Technology changes at a dizzying pace – so how do we plan for and implement these changes in libraries? A robust technology plan can help you create an environment that truly meets the needs of the community your library serves. The prospect of technology planning can seem overwhelming and time-consuming, especially in an already short-staffed library. This webinar will help libraries create a framework for their technology planning and introduce the tools and decisions that need to be incorporated into a working plan. Join us to learn how to successfully develop and implement a practical technology plan that can help move your library and community forward.
Presented by: Diana Silveira, librarian, president of Novare Library Services, and author of Library Technology Planning for Today and Tomorrow
Supporting Connected Learning for Youth in Libraries with the ConnectedLib Toolkit
Join us to learn about connected learning programs and services for youth, and how the ConnectedLib Toolkit can help you build the skills you need to successfully implement them.
The connected learning educational framework is an approach to creating learning experiences driven by teen interests and supported by their peer relationships.
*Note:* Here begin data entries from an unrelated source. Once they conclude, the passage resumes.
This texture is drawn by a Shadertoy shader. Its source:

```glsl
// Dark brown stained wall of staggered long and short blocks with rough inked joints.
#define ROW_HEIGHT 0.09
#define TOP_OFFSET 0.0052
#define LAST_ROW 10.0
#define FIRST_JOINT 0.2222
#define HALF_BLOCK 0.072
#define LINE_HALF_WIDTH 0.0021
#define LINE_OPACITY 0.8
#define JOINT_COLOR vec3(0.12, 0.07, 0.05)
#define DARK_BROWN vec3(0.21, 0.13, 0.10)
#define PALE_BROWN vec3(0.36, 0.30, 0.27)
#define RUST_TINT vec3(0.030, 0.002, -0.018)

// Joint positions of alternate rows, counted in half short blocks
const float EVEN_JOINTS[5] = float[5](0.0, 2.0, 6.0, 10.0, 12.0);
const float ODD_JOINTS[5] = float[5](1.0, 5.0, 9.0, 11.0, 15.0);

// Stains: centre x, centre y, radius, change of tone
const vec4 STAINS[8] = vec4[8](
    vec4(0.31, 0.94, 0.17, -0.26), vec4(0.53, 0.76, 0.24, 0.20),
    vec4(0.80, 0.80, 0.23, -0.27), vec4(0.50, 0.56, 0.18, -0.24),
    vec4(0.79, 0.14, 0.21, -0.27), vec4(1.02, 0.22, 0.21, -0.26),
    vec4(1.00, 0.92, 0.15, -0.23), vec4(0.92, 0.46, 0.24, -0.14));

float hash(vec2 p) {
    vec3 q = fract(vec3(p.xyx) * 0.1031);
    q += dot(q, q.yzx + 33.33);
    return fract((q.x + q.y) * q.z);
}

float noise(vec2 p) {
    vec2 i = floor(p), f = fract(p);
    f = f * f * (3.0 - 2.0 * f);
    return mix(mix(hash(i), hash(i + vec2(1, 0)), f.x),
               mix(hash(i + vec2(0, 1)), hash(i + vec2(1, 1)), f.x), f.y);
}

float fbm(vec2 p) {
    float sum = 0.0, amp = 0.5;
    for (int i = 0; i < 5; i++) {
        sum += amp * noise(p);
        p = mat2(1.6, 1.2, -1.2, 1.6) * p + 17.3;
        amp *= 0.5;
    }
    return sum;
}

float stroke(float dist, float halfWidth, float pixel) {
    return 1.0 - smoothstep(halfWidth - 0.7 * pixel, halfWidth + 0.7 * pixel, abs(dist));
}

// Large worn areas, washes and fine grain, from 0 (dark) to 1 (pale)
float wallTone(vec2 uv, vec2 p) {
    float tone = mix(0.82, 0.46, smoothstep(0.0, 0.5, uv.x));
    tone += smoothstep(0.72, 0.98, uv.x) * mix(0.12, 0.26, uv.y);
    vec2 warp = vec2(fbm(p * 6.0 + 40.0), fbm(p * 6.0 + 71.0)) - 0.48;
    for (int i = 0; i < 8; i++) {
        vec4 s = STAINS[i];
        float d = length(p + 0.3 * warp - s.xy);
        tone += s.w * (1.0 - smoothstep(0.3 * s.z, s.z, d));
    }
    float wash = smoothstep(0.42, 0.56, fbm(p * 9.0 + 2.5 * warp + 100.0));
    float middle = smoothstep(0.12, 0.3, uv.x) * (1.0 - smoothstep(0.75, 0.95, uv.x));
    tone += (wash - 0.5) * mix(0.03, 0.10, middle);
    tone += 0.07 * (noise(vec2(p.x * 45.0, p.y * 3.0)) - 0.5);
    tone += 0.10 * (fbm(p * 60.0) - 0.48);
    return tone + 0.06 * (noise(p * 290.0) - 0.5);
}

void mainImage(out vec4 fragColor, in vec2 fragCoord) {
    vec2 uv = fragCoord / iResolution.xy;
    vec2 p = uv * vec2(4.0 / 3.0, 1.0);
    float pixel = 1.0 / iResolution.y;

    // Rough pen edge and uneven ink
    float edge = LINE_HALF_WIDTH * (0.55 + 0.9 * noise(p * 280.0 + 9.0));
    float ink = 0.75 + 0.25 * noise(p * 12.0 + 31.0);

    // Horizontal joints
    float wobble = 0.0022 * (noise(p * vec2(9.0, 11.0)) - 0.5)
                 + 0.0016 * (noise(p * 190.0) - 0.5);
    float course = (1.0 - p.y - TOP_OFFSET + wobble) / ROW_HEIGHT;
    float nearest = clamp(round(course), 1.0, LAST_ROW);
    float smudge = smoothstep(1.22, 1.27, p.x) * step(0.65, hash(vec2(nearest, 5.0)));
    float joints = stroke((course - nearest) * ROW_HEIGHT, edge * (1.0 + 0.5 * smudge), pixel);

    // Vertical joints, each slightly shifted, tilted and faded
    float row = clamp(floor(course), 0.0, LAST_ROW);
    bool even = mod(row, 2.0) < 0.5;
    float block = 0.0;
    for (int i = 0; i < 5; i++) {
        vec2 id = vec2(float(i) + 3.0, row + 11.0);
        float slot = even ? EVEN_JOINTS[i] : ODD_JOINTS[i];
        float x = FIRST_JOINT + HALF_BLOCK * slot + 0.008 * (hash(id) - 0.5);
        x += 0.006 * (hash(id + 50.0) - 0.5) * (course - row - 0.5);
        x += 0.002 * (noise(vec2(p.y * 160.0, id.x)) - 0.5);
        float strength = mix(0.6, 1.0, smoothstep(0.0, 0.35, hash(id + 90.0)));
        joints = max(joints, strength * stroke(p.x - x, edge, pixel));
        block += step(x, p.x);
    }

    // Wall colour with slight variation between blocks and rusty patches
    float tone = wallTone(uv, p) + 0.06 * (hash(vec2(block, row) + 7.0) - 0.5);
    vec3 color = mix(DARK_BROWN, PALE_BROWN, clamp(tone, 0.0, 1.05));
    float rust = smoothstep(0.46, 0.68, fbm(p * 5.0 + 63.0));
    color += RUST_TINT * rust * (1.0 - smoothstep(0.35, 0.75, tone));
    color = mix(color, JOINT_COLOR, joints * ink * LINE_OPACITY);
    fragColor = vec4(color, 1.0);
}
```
The ConnectedLib Toolkit is a free resource aimed at building library staff capacity to engage and promote connected learning and 21st century skills among today’s digital youth. The Toolkit was created by researchers at the University of Washington and University of Maryland in partnership with public libraries.
This session will introduce the connected learning framework, orient you to the Toolkit’s content and features, and discuss how it can be customized for your community’s needs. Learn more about connected learning and how you can use the Toolkit to create programming that engages teens in learning that aligns with their goals.
Presented by: Dr. Katie Davis, Associate Professor, University of Washington Information School, Adjunct Associate Professor, UW College of Education, and founding member and Co-Director, UW Digital Youth Lab; and Dr. Mega Subramaniam, Associate Professor, College of Information Studies at the University of Maryland, and founding member and Co-Director of the UMD Youth eXperience (YX) Lab
For more information and to Register visit here: https://www.webjunction.org/events/webjunction/supporting-connected-learning.html